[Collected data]

§ §

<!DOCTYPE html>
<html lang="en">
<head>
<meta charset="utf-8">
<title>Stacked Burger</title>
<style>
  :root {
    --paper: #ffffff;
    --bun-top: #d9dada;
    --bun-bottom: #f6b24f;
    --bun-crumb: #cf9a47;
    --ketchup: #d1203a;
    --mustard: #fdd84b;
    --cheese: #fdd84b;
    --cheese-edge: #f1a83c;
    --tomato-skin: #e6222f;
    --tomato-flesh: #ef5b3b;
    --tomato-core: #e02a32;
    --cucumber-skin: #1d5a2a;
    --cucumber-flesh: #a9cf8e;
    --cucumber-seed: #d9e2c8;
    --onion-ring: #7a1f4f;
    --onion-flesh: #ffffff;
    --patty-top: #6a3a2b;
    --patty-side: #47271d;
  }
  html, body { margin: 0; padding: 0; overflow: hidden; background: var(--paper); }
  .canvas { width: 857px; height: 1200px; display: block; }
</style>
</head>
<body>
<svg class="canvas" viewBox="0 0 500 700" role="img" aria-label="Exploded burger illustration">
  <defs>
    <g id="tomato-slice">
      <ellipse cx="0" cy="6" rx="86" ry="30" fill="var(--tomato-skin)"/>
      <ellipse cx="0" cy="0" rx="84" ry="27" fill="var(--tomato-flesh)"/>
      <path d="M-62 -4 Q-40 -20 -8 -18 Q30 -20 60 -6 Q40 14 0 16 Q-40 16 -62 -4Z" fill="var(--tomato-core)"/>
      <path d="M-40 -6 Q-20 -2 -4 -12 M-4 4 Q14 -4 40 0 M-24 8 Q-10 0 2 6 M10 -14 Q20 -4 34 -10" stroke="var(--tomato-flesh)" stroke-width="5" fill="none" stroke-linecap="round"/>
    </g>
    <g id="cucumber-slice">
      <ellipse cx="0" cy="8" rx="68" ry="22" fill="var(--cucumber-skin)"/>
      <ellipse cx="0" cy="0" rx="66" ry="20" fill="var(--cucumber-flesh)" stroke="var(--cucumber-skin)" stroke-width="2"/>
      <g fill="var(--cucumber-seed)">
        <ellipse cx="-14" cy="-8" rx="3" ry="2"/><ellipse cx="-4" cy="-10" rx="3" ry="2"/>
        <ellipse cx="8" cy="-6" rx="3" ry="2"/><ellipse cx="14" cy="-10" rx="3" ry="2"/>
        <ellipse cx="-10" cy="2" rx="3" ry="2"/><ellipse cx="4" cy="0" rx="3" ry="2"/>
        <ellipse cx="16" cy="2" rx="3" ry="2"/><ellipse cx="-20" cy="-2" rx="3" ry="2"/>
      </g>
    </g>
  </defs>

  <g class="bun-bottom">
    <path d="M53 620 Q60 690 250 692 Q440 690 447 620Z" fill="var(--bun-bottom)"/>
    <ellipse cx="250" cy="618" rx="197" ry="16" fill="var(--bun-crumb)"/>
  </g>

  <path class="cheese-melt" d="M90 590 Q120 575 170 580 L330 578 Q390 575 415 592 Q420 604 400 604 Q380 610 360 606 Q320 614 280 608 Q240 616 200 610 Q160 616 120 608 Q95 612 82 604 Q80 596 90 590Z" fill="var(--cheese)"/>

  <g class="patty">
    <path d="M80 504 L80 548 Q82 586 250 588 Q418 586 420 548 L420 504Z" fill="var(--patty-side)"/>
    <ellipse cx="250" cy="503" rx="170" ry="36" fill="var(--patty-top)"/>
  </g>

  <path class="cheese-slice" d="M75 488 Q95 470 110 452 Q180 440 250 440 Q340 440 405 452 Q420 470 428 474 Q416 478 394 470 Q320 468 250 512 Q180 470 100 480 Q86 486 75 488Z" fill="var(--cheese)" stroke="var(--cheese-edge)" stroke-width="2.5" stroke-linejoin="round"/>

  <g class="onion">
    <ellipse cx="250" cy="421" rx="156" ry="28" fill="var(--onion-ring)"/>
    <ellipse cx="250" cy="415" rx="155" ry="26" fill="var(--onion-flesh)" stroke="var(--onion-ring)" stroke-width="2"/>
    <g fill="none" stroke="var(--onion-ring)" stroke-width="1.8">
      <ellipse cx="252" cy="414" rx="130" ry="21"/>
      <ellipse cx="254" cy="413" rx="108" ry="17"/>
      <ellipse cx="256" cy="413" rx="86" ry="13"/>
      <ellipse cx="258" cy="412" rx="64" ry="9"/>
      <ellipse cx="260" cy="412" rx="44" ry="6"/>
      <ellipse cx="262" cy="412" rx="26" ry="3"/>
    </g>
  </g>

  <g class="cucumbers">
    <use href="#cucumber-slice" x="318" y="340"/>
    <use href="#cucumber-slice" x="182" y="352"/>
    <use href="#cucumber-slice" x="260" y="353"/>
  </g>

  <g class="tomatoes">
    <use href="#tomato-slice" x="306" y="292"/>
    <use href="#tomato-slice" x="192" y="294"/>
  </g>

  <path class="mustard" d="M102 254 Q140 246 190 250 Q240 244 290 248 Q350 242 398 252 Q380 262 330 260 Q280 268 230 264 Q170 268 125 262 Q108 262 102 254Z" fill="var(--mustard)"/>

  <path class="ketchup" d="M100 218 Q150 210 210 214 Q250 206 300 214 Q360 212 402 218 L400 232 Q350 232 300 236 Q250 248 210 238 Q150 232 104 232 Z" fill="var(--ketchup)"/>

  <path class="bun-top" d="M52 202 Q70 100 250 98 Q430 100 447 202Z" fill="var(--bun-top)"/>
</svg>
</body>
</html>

§ §

Exercise description | Wherever "width" occurs in the records above, copy the line it sits in.

Task solution |
  .canvas { width: 857px; height: 1200px; display: block; }
      <path d="M-40 -6 Q-20 -2 -4 -12 M-4 4 Q14 -4 40 0 M-24 8 Q-10 0 2 6 M10 -14 Q20 -4 34 -10" stroke="var(--tomato-flesh)" stroke-width="5" fill="none" stroke-linecap="round"/>
      <ellipse cx="0" cy="0" rx="66" ry="20" fill="var(--cucumber-flesh)" stroke="var(--cucumber-skin)" stroke-width="2"/>
  <path class="cheese-slice" d="M75 488 Q95 470 110 452 Q180 440 250 440 Q340 440 405 452 Q420 470 428 474 Q416 478 394 470 Q320 468 250 512 Q180 470 100 480 Q86 486 75 488Z" fill="var(--cheese)" stroke="var(--cheese-edge)" stroke-width="2.5" stroke-linejoin="round"/>
    <ellipse cx="250" cy="415" rx="155" ry="26" fill="var(--onion-flesh)" stroke="var(--onion-ring)" stroke-width="2"/>
    <g fill="none" stroke="var(--onion-ring)" stroke-width="1.8">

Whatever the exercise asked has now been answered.